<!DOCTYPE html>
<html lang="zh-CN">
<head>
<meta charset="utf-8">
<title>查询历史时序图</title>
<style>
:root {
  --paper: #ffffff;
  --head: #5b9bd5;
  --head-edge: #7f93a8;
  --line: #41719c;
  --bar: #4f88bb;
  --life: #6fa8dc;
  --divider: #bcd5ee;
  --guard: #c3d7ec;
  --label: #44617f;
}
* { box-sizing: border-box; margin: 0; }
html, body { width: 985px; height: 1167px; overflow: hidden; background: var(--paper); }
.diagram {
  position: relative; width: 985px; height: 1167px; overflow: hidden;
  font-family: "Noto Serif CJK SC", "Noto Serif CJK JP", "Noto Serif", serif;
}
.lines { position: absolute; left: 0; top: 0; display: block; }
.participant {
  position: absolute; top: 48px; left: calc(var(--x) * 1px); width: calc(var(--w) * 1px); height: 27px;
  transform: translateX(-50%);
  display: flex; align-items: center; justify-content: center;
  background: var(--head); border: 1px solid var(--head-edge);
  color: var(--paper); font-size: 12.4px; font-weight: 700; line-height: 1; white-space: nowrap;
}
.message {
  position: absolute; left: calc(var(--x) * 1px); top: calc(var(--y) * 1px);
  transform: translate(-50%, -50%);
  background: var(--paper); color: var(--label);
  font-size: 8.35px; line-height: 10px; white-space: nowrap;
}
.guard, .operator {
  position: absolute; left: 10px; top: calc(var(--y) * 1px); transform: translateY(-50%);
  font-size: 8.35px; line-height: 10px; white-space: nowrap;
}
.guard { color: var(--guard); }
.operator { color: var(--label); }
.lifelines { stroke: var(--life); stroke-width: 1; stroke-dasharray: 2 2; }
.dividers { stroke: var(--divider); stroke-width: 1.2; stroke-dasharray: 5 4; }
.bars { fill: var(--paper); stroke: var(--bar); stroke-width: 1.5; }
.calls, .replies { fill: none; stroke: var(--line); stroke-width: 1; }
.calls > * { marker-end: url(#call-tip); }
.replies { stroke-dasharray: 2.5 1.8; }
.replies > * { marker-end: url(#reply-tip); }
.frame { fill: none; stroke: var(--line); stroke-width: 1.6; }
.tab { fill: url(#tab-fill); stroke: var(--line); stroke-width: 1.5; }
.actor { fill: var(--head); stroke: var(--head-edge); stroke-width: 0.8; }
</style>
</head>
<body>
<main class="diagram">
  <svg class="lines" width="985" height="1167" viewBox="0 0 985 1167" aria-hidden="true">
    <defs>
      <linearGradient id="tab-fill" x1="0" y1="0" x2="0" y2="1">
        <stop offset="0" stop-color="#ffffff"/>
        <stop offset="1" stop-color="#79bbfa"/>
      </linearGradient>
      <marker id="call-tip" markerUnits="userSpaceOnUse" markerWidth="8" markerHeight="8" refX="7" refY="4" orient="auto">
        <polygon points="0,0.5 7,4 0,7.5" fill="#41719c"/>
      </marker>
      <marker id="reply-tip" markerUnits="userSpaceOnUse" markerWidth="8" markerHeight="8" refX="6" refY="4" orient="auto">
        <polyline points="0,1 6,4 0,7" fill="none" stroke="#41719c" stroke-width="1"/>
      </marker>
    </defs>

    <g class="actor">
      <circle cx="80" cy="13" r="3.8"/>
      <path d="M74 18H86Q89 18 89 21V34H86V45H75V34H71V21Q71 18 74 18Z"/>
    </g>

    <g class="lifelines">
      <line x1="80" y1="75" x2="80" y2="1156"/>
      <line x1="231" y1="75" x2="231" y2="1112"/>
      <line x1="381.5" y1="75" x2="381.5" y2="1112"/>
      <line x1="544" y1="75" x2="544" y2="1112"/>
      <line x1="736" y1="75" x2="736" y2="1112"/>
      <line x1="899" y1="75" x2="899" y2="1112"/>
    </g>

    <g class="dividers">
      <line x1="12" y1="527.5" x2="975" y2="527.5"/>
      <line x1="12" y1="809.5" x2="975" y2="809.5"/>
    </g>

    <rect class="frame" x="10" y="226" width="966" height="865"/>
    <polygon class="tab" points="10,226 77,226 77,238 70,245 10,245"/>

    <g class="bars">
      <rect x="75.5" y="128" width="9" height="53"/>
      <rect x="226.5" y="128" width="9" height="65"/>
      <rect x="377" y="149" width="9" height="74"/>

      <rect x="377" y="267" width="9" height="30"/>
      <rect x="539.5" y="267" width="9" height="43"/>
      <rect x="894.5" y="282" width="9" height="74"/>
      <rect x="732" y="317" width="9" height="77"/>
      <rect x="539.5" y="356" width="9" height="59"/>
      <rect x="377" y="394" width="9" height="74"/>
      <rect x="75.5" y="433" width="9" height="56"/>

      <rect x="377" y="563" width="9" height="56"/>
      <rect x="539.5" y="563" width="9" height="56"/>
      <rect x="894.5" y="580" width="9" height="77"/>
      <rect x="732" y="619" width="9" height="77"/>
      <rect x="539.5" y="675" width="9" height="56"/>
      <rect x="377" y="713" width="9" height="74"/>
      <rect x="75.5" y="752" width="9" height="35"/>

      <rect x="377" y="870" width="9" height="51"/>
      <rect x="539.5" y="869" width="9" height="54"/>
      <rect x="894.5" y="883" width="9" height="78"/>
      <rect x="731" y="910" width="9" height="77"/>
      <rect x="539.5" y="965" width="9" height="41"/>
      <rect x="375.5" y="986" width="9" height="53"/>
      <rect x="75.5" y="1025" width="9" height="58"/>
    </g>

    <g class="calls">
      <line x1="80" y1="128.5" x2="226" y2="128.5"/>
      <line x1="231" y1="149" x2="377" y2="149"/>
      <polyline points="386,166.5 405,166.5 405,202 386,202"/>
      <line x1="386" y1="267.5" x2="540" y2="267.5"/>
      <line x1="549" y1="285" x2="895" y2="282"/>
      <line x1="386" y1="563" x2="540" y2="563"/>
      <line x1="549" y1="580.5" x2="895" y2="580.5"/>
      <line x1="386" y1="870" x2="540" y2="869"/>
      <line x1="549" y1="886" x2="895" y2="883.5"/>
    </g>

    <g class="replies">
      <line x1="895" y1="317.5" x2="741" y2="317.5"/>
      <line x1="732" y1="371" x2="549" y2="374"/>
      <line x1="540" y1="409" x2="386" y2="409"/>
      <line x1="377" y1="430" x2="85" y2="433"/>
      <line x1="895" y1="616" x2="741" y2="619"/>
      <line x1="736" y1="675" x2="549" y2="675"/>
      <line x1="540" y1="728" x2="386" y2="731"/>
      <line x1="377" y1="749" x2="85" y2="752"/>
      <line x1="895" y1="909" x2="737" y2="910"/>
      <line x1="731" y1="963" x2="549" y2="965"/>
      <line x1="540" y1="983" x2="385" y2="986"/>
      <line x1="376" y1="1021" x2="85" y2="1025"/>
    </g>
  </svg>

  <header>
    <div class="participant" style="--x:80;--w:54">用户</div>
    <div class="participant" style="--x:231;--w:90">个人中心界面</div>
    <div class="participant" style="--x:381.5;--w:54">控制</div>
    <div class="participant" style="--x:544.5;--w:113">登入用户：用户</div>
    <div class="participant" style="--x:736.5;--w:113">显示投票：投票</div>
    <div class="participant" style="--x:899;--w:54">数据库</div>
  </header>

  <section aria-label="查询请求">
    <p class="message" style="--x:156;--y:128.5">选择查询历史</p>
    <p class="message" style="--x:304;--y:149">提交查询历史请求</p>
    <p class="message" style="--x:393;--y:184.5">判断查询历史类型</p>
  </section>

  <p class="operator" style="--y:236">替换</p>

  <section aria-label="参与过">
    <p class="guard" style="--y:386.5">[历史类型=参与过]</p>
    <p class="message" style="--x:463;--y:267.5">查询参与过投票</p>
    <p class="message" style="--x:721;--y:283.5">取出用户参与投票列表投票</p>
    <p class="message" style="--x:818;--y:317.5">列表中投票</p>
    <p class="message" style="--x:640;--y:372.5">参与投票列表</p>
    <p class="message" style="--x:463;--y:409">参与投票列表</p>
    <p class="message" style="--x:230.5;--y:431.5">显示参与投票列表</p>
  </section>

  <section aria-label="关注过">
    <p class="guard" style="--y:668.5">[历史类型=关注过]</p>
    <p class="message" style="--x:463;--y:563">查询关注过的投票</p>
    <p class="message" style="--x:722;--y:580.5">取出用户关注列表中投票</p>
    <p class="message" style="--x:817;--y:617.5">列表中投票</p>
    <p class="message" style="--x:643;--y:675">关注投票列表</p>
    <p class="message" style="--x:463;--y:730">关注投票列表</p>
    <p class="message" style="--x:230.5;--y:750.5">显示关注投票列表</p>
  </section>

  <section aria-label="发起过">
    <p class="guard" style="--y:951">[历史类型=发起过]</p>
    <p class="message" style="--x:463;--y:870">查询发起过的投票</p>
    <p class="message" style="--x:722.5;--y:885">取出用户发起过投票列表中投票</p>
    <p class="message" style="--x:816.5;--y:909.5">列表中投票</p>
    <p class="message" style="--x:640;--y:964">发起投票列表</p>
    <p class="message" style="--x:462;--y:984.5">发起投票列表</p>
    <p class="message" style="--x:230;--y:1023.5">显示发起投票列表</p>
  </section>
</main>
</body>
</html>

Task prompt
Copy word for word the stretch of entries above from the line that has "transform: translateX(-50%);" through the line that has "url(#tab-fill); stroke: var(--line);", both ends included, and nothing outside it.

Your response
  transform: translateX(-50%);
  display: flex; align-items: center; justify-content: center;
  background: var(--head); border: 1px solid var(--head-edge);
  color: var(--paper); font-size: 12.4px; font-weight: 700; line-height: 1; white-space: nowrap;
}
.message {
  position: absolute; left: calc(var(--x) * 1px); top: calc(var(--y) * 1px);
  transform: translate(-50%, -50%);
  background: var(--paper); color: var(--label);
  font-size: 8.35px; line-height: 10px; white-space: nowrap;
}
.guard, .operator {
  position: absolute; left: 10px; top: calc(var(--y) * 1px); transform: translateY(-50%);
  font-size: 8.35px; line-height: 10px; white-space: nowrap;
}
.guard { color: var(--guard); }
.operator { color: var(--label); }
.lifelines { stroke: var(--life); stroke-width: 1; stroke-dasharray: 2 2; }
.dividers { stroke: var(--divider); stroke-width: 1.2; stroke-dasharray: 5 4; }
.bars { fill: var(--paper); stroke: var(--bar); stroke-width: 1.5; }
.calls, .replies { fill: none; stroke: var(--line); stroke-width: 1; }
.calls > * { marker-end: url(#call-tip); }
.replies { stroke-dasharray: 2.5 1.8; }
.replies > * { marker-end: url(#reply-tip); }
.frame { fill: none; stroke: var(--line); stroke-width: 1.6; }
.tab { fill: url(#tab-fill); stroke: var(--line); stroke-width: 1.5; }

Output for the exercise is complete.